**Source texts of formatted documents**
=== Section Start ===

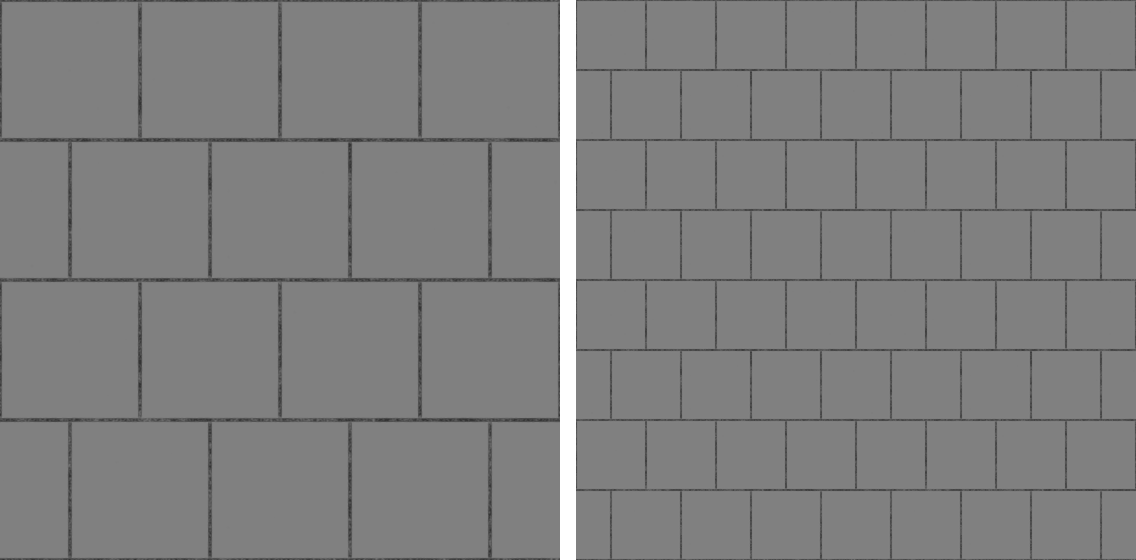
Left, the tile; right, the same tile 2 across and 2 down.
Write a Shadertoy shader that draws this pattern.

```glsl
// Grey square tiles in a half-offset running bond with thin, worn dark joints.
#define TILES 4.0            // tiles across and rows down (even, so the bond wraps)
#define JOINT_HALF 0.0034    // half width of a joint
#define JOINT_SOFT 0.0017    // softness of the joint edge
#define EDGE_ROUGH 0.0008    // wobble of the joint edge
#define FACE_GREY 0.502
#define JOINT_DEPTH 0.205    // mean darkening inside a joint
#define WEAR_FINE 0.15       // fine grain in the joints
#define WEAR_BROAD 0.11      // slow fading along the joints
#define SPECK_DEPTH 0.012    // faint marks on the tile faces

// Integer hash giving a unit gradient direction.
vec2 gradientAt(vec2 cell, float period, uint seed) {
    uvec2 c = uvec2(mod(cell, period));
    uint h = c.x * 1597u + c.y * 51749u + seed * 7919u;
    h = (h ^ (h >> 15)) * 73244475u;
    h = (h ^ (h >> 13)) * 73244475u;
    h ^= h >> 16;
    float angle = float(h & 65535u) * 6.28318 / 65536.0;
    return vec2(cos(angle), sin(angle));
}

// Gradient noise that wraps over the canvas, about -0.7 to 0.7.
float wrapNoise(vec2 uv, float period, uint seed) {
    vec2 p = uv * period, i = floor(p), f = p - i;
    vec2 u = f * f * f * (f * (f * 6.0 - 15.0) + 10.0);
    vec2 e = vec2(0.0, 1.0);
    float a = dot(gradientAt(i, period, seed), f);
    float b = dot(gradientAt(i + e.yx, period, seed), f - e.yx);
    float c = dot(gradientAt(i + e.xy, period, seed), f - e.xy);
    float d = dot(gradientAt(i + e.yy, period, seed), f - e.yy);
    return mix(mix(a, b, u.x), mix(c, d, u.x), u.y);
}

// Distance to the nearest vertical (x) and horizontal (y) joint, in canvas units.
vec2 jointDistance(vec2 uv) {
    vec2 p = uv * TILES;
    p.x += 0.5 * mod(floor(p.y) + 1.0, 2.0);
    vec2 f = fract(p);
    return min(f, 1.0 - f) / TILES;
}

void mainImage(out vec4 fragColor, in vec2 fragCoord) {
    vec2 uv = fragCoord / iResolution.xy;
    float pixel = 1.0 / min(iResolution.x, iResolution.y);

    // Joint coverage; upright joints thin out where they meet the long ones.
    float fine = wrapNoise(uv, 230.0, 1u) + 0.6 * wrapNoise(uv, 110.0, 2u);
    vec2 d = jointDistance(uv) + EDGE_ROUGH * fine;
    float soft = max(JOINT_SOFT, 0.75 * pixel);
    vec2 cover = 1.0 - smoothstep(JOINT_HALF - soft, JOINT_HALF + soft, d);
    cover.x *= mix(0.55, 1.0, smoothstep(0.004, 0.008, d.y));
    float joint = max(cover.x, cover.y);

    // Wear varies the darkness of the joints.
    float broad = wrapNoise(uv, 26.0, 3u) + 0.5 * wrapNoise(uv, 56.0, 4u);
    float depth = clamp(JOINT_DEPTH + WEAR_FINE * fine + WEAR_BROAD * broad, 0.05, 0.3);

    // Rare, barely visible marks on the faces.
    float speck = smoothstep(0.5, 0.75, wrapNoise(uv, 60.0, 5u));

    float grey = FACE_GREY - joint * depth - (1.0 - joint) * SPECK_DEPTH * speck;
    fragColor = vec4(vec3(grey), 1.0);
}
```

=== Section End ===

**What the task requires**
Return only those lines of the records that contain the string "uint".

**Answer to this problem**
vec2 gradientAt(vec2 cell, float period, uint seed) {
    uint h = c.x * 1597u + c.y * 51749u + seed * 7919u;
float wrapNoise(vec2 uv, float period, uint seed) {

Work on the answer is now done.